[Collected data entries]
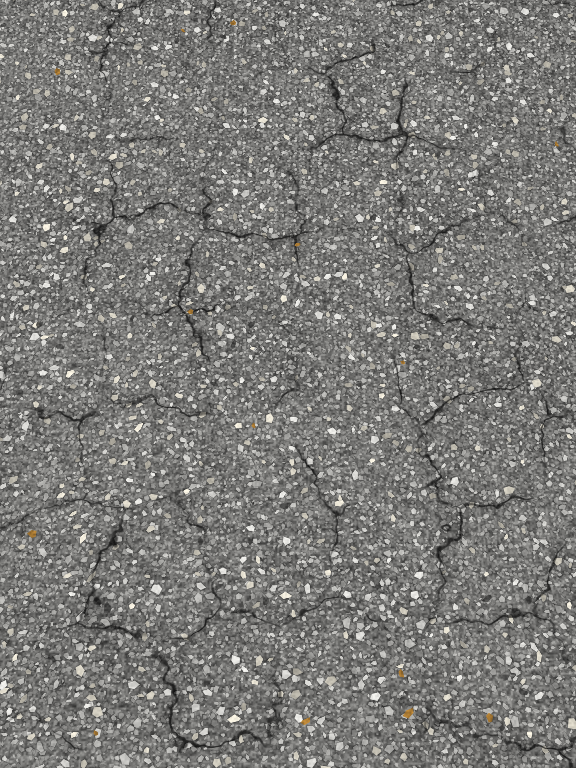
A WebGL 1 fragment shader for this texture:

```glsl
precision highp float;
uniform vec2 u_resolution;

#define FINE_SCALE 125.0
#define MEDIUM_SCALE 70.0
#define LARGE_SCALE 43.0
#define CRACK_SCALE 4.6
#define CRACK_WIDTH 0.0032
#define CRACK_DEPTH 0.6
#define BINDER_TONE 0.43
#define GRIT_CONTRAST 0.27
#define TINT vec3(1.003, 1.0, 0.982)
#define LEAF_COLOR vec3(0.72, 0.52, 0.22)

float hash(vec2 p) {
  return fract(sin(dot(p, vec2(127.1, 311.7))) * 43758.5453);
}

vec2 hash2(vec2 p) {
  return vec2(hash(p), hash(p + 37.2));
}

float noise(vec2 p) {
  vec2 i = floor(p), f = fract(p);
  f = f * f * (3.0 - 2.0 * f);
  return mix(mix(hash(i), hash(i + vec2(1.0, 0.0)), f.x),
             mix(hash(i + vec2(0.0, 1.0)), hash(i + 1.0), f.x), f.y);
}

float fbm(vec2 p) {
  float sum = 0.0, amplitude = 0.5;
  for (int i = 0; i < 4; i++) {
    sum += amplitude * noise(p);
    p = p * 2.07 + 13.7;
    amplitude *= 0.5;
  }
  return sum;
}

// Scattered angular chips: signed distance in cells, random value of the chip
vec2 chips(vec2 q, float density, float size) {
  vec2 best = vec2(9.0, 0.0);
  for (int j = -1; j <= 1; j++) {
    for (int i = -1; i <= 1; i++) {
      vec2 id = floor(q) + vec2(float(i), float(j));
      vec2 r = q - id - 0.15 - 0.7 * hash2(id);
      float turn = 6.2832 * hash(id + 5.1);
      float c = cos(turn), s = sin(turn);
      r = vec2(c * r.x + s * r.y, c * r.y - s * r.x);
      r.y *= mix(1.0, 2.0, hash(id + 9.4));
      float radius = size * mix(0.5, 1.0, hash(id + 17.8));
      float d = -9.0;
      for (int k = 0; k < 5; k++) {
        float side = float(k);
        float a = 6.2832 * (side + 0.5 * hash(id + side * 3.3)) / 5.0;
        float reach = radius * mix(0.7, 1.1, hash(id + side * 4.7 + 1.9));
        d = max(d, dot(r, vec2(cos(a), sin(a))) - reach);
      }
      if (hash(id + 23.6) < density && d < best.x) best = vec2(d, hash(id + 31.5));
    }
  }
  return best;
}

// Distance to the borders of irregular, roughly square slabs
float crackDistance(vec2 q) {
  vec2 nearest = vec2(9.0), second = vec2(9.0);
  for (int j = -1; j <= 1; j++) {
    for (int i = -1; i <= 1; i++) {
      vec2 id = floor(q) + vec2(float(i), float(j));
      vec2 r = id + 0.18 + 0.64 * hash2(id) - q;
      if (dot(r, r) < dot(nearest, nearest)) {
        second = nearest;
        nearest = r;
      } else if (dot(r, r) < dot(second, second)) {
        second = r;
      }
    }
  }
  return dot(0.5 * (nearest + second), normalize(second - nearest));
}

float cover(float d, float pixel) {
  return 1.0 - smoothstep(-0.6 * pixel, 0.6 * pixel, d);
}

void main() {
  // Ground recedes slightly towards the top
  vec2 p = gl_FragCoord.xy / u_resolution.x;
  float recede = 1.0 + 0.3 * p.y;
  vec2 q = vec2((p.x - 0.5) * recede, p.y + 0.22 * p.y * p.y) + 3.0;
  float pixel = recede / u_resolution.x;

  // Gritty binder
  float grit = noise(q * 265.0) - 0.5;
  float tone = BINDER_TONE + GRIT_CONTRAST * grit
             + 0.2 * (noise(q * 118.0) - 0.5) + 0.12 * (fbm(q * 6.0) - 0.47);

  // Aggregate in three sizes, the larger ones with dark rims
  vec2 fine = chips(q * FINE_SCALE, 0.85, 0.5);
  vec2 medium = chips(q * MEDIUM_SCALE + 11.3, 0.6, 0.45);
  vec2 large = chips(q * LARGE_SCALE + 47.9, 0.32, 0.43);
  float facet = 0.12 * grit;
  tone = mix(tone, mix(0.36, 0.74, fine.y) + facet, cover(fine.x, pixel * FINE_SCALE));
  tone *= 1.0 - 0.2 * (1.0 - smoothstep(0.0, 0.22, medium.x));
  tone = mix(tone, mix(0.48, 0.86, medium.y) + facet, cover(medium.x, pixel * MEDIUM_SCALE));
  tone *= 1.0 - 0.22 * (1.0 - smoothstep(0.0, 0.16, large.x));
  float largeMask = cover(large.x, pixel * LARGE_SCALE);
  tone = mix(tone, mix(0.62, 0.95, large.y) + facet, largeMask);

  // Broken, wandering cracks with a soft dirty margin
  vec2 bend = vec2(fbm(q * 11.0), fbm(q * 11.0 + 51.0)) - 0.47;
  vec2 jag = vec2(noise(q * 75.0), noise(q * 75.0 + 19.0)) - 0.5;
  float crack = crackDistance((q + 0.1 * bend + 0.009 * jag) * CRACK_SCALE) / CRACK_SCALE;
  float strength = smoothstep(0.3, 0.6, fbm(q * 9.0 + 83.0));
  float width = CRACK_WIDTH * mix(0.5, 1.2, noise(q * 40.0));
  float gap = 1.0 - smoothstep(width - pixel, width + pixel, crack);
  tone *= 1.0 - CRACK_DEPTH * strength * gap;
  tone *= 1.0 - 0.17 * strength * exp(-crack * 75.0);

  // Tar spots
  vec2 tar = chips(q * 13.0 + 7.7, 0.16, 0.11);
  float tarEdge = tar.x + 0.05 * (noise(q * 140.0) - 0.5);
  tone = mix(tone, 0.17 + 0.15 * (grit + 0.5), 0.85 * cover(tarEdge, pixel * 13.0));

  // Slightly warm stones and a few leaf scraps
  vec3 color = tone * TINT;
  color *= mix(vec3(1.0), vec3(1.02, 1.0, 0.95), largeMask * step(0.6, fract(large.y * 7.0)));
  vec2 leaf = chips(q * 7.0 + 29.1, 0.12, 0.065);
  color = mix(color, LEAF_COLOR * (0.9 + 0.4 * grit), cover(leaf.x, pixel * 7.0));
  gl_FragColor = vec4(clamp(color, 0.0, 1.0), 1.0);
}
```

REQUIRED WORK:
Would you copy every entry exactly as it stands, leaving out the pictures?

ANSWER SECTION:
A WebGL 1 fragment shader for this texture:

```glsl
precision highp float;
uniform vec2 u_resolution;

#define FINE_SCALE 125.0
#define MEDIUM_SCALE 70.0
#define LARGE_SCALE 43.0
#define CRACK_SCALE 4.6
#define CRACK_WIDTH 0.0032
#define CRACK_DEPTH 0.6
#define BINDER_TONE 0.43
#define GRIT_CONTRAST 0.27
#define TINT vec3(1.003, 1.0, 0.982)
#define LEAF_COLOR vec3(0.72, 0.52, 0.22)

float hash(vec2 p) {
  return fract(sin(dot(p, vec2(127.1, 311.7))) * 43758.5453);
}

vec2 hash2(vec2 p) {
  return vec2(hash(p), hash(p + 37.2));
}

float noise(vec2 p) {
  vec2 i = floor(p), f = fract(p);
  f = f * f * (3.0 - 2.0 * f);
  return mix(mix(hash(i), hash(i + vec2(1.0, 0.0)), f.x),
             mix(hash(i + vec2(0.0, 1.0)), hash(i + 1.0), f.x), f.y);
}

float fbm(vec2 p) {
  float sum = 0.0, amplitude = 0.5;
  for (int i = 0; i < 4; i++) {
    sum += amplitude * noise(p);
    p = p * 2.07 + 13.7;
    amplitude *= 0.5;
  }
  return sum;
}

// Scattered angular chips: signed distance in cells, random value of the chip
vec2 chips(vec2 q, float density, float size) {
  vec2 best = vec2(9.0, 0.0);
  for (int j = -1; j <= 1; j++) {
    for (int i = -1; i <= 1; i++) {
      vec2 id = floor(q) + vec2(float(i), float(j));
      vec2 r = q - id - 0.15 - 0.7 * hash2(id);
      float turn = 6.2832 * hash(id + 5.1);
      float c = cos(turn), s = sin(turn);
      r = vec2(c * r.x + s * r.y, c * r.y - s * r.x);
      r.y *= mix(1.0, 2.0, hash(id + 9.4));
      float radius = size * mix(0.5, 1.0, hash(id + 17.8));
      float d = -9.0;
      for (int k = 0; k < 5; k++) {
        float side = float(k);
        float a = 6.2832 * (side + 0.5 * hash(id + side * 3.3)) / 5.0;
        float reach = radius * mix(0.7, 1.1, hash(id + side * 4.7 + 1.9));
        d = max(d, dot(r, vec2(cos(a), sin(a))) - reach);
      }
      if (hash(id + 23.6) < density && d < best.x) best = vec2(d, hash(id + 31.5));
    }
  }
  return best;
}

// Distance to the borders of irregular, roughly square slabs
float crackDistance(vec2 q) {
  vec2 nearest = vec2(9.0), second = vec2(9.0);
  for (int j = -1; j <= 1; j++) {
    for (int i = -1; i <= 1; i++) {
      vec2 id = floor(q) + vec2(float(i), float(j));
      vec2 r = id + 0.18 + 0.64 * hash2(id) - q;
      if (dot(r, r) < dot(nearest, nearest)) {
        second = nearest;
        nearest = r;
      } else if (dot(r, r) < dot(second, second)) {
        second = r;
      }
    }
  }
  return dot(0.5 * (nearest + second), normalize(second - nearest));
}

float cover(float d, float pixel) {
  return 1.0 - smoothstep(-0.6 * pixel, 0.6 * pixel, d);
}

void main() {
  // Ground recedes slightly towards the top
  vec2 p = gl_FragCoord.xy / u_resolution.x;
  float recede = 1.0 + 0.3 * p.y;
  vec2 q = vec2((p.x - 0.5) * recede, p.y + 0.22 * p.y * p.y) + 3.0;
  float pixel = recede / u_resolution.x;

  // Gritty binder
  float grit = noise(q * 265.0) - 0.5;
  float tone = BINDER_TONE + GRIT_CONTRAST * grit
             + 0.2 * (noise(q * 118.0) - 0.5) + 0.12 * (fbm(q * 6.0) - 0.47);

  // Aggregate in three sizes, the larger ones with dark rims
  vec2 fine = chips(q * FINE_SCALE, 0.85, 0.5);
  vec2 medium = chips(q * MEDIUM_SCALE + 11.3, 0.6, 0.45);
  vec2 large = chips(q * LARGE_SCALE + 47.9, 0.32, 0.43);
  float facet = 0.12 * grit;
  tone = mix(tone, mix(0.36, 0.74, fine.y) + facet, cover(fine.x, pixel * FINE_SCALE));
  tone *= 1.0 - 0.2 * (1.0 - smoothstep(0.0, 0.22, medium.x));
  tone = mix(tone, mix(0.48, 0.86, medium.y) + facet, cover(medium.x, pixel * MEDIUM_SCALE));
  tone *= 1.0 - 0.22 * (1.0 - smoothstep(0.0, 0.16, large.x));
  float largeMask = cover(large.x, pixel * LARGE_SCALE);
  tone = mix(tone, mix(0.62, 0.95, large.y) + facet, largeMask);

  // Broken, wandering cracks with a soft dirty margin
  vec2 bend = vec2(fbm(q * 11.0), fbm(q * 11.0 + 51.0)) - 0.47;
  vec2 jag = vec2(noise(q * 75.0), noise(q * 75.0 + 19.0)) - 0.5;
  float crack = crackDistance((q + 0.1 * bend + 0.009 * jag) * CRACK_SCALE) / CRACK_SCALE;
  float strength = smoothstep(0.3, 0.6, fbm(q * 9.0 + 83.0));
  float width = CRACK_WIDTH * mix(0.5, 1.2, noise(q * 40.0));
  float gap = 1.0 - smoothstep(width - pixel, width + pixel, crack);
  tone *= 1.0 - CRACK_DEPTH * strength * gap;
  tone *= 1.0 - 0.17 * strength * exp(-crack * 75.0);

  // Tar spots
  vec2 tar = chips(q * 13.0 + 7.7, 0.16, 0.11);
  float tarEdge = tar.x + 0.05 * (noise(q * 140.0) - 0.5);
  tone = mix(tone, 0.17 + 0.15 * (grit + 0.5), 0.85 * cover(tarEdge, pixel * 13.0));

  // Slightly warm stones and a few leaf scraps
  vec3 color = tone * TINT;
  color *= mix(vec3(1.0), vec3(1.02, 1.0, 0.95), largeMask * step(0.6, fract(large.y * 7.0)));
  vec2 leaf = chips(q * 7.0 + 29.1, 0.12, 0.065);
  color = mix(color, LEAF_COLOR * (0.9 + 0.4 * grit), cover(leaf.x, pixel * 7.0));
  gl_FragColor = vec4(clamp(color, 0.0, 1.0), 1.0);
}
```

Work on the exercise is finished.